(Beginning of RECORDS SUPPLIED)

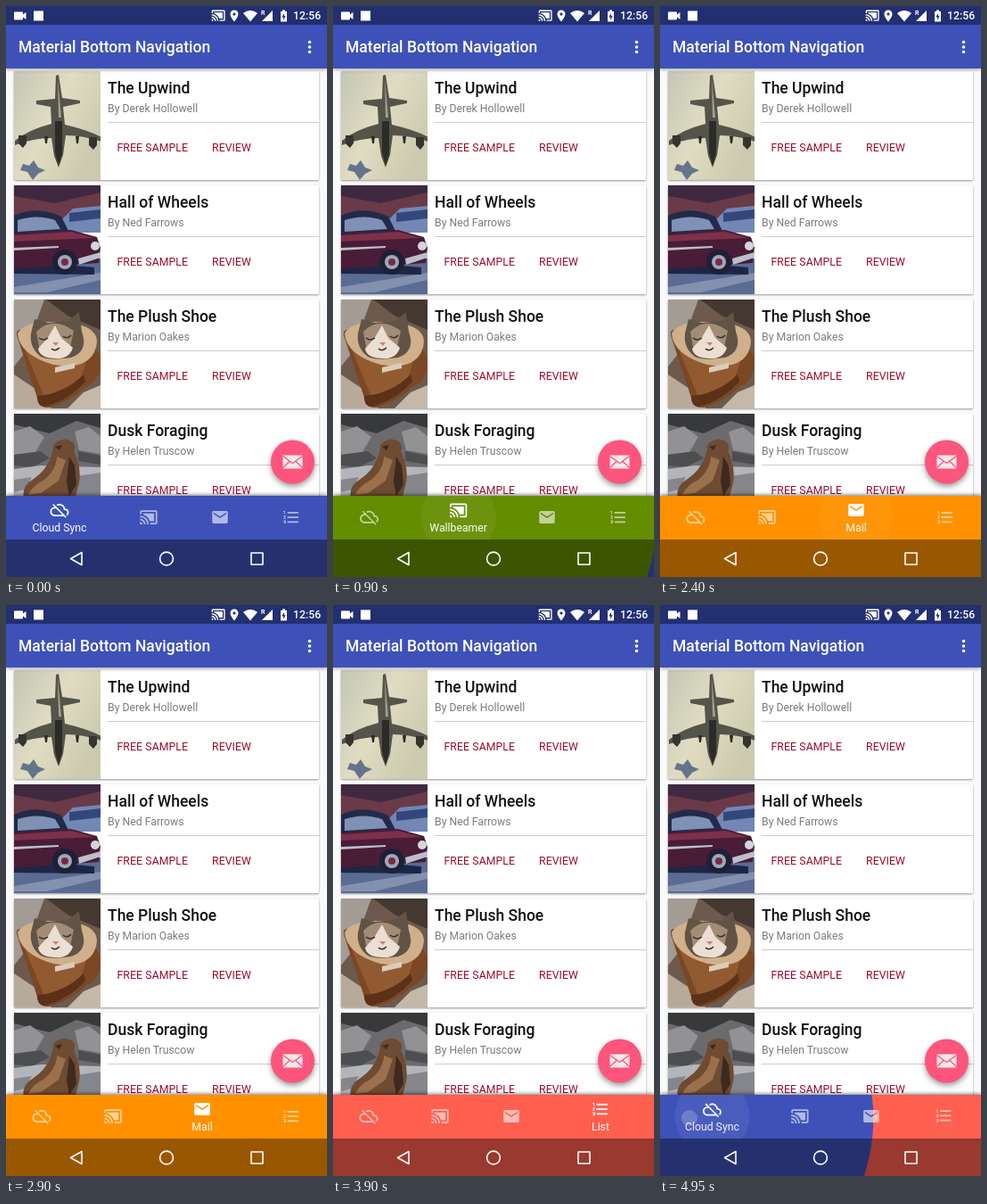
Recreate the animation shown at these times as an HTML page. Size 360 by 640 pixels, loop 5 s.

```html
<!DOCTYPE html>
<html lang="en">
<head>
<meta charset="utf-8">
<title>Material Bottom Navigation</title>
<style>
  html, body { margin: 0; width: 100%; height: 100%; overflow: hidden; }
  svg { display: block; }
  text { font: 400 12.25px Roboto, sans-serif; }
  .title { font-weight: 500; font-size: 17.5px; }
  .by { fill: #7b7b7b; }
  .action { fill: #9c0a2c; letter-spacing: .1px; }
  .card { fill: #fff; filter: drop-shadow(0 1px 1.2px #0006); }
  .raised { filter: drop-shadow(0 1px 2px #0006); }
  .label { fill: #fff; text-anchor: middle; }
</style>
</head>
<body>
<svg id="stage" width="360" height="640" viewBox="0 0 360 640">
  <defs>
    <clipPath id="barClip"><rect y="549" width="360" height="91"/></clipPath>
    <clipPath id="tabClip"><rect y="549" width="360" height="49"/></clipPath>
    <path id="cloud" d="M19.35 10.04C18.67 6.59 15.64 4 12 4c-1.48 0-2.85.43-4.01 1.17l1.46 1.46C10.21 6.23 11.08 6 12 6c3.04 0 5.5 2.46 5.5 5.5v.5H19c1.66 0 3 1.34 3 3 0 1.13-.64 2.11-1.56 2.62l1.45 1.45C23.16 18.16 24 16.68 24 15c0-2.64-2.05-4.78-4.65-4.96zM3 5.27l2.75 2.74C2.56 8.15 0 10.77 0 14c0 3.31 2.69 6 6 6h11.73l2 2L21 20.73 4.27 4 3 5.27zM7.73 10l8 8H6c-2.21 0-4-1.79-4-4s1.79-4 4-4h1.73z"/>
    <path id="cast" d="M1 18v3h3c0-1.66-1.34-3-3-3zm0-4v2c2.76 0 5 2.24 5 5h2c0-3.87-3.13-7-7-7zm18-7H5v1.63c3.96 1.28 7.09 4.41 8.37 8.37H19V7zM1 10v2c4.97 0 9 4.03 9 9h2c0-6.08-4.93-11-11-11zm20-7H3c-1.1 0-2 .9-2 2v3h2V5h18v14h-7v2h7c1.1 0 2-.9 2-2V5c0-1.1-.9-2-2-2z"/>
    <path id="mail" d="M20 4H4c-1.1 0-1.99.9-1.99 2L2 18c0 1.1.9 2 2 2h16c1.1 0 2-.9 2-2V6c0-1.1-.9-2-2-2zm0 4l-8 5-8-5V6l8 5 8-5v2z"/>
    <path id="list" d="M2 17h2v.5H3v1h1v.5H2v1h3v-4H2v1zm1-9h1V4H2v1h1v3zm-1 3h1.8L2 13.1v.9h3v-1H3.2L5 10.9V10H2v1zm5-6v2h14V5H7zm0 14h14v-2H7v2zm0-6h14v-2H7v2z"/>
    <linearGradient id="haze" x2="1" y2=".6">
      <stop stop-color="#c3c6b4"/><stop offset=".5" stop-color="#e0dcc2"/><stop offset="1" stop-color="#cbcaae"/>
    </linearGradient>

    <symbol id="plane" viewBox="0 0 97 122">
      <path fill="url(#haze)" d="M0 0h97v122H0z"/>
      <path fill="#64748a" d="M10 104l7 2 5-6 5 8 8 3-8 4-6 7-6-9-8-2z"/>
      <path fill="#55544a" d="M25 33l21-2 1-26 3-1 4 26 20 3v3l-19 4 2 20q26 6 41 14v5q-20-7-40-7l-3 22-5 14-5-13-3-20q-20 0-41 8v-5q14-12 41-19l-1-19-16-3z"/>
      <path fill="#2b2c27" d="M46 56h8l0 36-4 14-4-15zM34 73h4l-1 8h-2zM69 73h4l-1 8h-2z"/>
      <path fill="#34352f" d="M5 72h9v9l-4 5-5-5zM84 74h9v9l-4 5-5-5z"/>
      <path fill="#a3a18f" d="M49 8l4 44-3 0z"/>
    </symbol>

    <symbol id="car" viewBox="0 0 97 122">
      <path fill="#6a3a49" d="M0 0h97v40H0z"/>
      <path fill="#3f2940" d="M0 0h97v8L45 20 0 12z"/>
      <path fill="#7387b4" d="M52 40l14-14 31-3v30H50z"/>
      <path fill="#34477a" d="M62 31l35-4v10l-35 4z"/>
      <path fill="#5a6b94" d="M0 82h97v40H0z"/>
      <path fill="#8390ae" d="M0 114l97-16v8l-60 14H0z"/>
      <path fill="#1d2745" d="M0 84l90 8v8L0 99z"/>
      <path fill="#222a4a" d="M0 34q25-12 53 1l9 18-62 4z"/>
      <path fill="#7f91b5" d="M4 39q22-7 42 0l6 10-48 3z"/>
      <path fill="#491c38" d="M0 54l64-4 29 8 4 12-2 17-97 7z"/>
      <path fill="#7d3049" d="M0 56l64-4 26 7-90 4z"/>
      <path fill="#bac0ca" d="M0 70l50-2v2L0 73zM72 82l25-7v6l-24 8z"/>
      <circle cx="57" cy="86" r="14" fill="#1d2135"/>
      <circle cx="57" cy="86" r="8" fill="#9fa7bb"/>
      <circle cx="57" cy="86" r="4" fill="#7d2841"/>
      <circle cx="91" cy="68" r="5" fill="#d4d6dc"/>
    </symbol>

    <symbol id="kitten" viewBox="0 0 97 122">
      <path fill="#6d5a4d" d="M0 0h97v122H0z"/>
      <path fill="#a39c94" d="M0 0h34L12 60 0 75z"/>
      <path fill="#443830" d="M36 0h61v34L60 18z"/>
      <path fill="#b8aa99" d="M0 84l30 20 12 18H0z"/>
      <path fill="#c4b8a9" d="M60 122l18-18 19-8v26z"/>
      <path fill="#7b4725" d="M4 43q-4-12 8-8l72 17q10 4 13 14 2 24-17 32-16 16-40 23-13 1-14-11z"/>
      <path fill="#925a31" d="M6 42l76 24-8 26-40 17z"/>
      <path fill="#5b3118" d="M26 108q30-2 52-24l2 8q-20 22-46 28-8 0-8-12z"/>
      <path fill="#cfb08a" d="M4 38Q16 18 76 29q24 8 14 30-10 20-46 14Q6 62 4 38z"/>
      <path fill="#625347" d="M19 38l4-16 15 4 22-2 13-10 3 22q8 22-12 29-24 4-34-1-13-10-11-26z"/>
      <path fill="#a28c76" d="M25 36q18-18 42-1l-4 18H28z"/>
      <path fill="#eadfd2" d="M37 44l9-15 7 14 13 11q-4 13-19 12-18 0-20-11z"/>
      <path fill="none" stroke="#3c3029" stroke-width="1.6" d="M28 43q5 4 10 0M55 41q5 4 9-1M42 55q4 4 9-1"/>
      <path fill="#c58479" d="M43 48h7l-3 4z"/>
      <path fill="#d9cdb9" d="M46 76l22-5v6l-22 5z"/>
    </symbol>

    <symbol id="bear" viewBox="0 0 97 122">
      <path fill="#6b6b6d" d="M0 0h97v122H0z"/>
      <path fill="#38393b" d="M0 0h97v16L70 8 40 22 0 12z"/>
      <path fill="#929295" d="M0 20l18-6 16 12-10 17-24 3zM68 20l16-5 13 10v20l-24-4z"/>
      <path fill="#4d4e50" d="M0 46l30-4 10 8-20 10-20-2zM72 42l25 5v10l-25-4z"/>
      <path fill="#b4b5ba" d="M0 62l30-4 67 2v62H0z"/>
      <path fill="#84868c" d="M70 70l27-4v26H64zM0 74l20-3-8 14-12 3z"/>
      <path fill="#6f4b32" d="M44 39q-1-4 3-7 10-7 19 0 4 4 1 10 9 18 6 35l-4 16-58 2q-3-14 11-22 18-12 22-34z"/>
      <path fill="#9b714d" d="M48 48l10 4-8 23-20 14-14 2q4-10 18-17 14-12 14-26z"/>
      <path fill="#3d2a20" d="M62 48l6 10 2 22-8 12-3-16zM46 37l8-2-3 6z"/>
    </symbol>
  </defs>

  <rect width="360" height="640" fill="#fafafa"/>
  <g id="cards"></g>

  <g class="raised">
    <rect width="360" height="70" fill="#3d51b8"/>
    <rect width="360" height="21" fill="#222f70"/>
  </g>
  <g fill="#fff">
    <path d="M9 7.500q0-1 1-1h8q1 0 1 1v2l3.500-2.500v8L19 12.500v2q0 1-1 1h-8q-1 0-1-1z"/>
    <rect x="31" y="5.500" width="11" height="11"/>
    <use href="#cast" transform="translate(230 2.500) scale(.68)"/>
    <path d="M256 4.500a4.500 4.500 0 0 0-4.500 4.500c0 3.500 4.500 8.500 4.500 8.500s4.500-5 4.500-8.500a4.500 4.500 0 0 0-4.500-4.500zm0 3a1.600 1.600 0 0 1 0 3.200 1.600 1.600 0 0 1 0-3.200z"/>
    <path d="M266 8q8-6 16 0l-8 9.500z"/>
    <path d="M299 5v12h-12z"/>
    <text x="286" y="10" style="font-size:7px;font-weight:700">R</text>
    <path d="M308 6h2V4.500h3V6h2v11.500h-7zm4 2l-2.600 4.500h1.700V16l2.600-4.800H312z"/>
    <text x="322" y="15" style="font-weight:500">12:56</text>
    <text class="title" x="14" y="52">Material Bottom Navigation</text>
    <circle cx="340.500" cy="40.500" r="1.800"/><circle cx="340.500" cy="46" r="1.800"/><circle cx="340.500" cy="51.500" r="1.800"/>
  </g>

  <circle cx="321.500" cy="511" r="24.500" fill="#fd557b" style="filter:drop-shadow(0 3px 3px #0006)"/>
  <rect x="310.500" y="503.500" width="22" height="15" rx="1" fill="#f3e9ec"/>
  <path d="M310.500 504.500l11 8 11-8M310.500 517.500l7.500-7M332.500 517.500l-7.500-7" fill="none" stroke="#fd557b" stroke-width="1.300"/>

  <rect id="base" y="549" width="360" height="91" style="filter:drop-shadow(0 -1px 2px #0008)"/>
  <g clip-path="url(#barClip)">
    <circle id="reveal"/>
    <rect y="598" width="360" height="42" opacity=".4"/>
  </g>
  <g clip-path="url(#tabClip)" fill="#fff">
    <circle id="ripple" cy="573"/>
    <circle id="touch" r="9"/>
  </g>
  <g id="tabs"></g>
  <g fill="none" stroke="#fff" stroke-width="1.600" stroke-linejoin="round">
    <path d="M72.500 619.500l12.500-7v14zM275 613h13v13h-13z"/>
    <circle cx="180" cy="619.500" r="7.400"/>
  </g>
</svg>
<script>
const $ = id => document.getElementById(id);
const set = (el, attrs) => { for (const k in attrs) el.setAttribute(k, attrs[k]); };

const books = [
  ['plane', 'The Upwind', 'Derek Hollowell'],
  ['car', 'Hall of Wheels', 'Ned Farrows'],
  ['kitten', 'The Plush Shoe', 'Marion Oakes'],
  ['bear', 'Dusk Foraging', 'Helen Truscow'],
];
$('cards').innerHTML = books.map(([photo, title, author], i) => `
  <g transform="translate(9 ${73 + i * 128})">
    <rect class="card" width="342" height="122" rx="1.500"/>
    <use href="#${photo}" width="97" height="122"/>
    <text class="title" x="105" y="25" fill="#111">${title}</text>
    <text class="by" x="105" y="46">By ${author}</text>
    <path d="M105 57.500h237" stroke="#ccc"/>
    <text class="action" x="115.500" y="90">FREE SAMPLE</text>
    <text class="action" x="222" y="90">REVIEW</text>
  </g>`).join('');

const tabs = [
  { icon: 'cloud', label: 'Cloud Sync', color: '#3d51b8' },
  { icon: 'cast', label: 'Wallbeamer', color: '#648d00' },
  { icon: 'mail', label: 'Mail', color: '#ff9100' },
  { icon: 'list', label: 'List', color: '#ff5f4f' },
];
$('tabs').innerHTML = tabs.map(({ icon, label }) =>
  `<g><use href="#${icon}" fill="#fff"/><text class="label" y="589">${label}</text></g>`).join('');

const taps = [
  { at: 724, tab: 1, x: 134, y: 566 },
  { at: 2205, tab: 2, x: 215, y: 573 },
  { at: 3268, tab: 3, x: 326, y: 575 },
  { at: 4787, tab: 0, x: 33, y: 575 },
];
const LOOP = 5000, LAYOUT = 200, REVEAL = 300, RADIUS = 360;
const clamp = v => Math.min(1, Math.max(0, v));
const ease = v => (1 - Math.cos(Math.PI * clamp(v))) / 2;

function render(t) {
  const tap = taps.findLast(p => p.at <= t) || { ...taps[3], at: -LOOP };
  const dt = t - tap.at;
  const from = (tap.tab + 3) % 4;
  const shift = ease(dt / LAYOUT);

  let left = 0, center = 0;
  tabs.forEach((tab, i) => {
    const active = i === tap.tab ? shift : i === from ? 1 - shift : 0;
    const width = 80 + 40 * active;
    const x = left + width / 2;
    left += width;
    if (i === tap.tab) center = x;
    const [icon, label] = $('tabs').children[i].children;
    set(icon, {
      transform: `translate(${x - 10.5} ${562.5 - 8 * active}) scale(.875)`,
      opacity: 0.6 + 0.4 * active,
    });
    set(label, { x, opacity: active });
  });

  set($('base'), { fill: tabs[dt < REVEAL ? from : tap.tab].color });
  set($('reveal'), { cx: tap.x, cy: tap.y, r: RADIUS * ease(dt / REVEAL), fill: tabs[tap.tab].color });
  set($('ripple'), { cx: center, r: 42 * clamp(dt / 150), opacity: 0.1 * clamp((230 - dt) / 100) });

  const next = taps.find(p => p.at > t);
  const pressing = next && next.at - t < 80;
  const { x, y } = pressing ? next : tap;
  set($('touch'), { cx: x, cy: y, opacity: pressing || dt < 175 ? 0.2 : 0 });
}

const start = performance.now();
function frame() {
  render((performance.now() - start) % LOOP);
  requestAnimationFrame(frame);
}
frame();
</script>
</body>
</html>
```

(End of RECORDS SUPPLIED)

### YOUR INSTRUCTIONS
Would you copy each line of the records that contains "opacity"?

### EXERCISE SOLUTION
    <rect y="598" width="360" height="42" opacity=".4"/>
      opacity: 0.6 + 0.4 * active,
    set(label, { x, opacity: active });
  set($('ripple'), { cx: center, r: 42 * clamp(dt / 150), opacity: 0.1 * clamp((230 - dt) / 100) });
  set($('touch'), { cx: x, cy: y, opacity: pressing || dt < 175 ? 0.2 : 0 });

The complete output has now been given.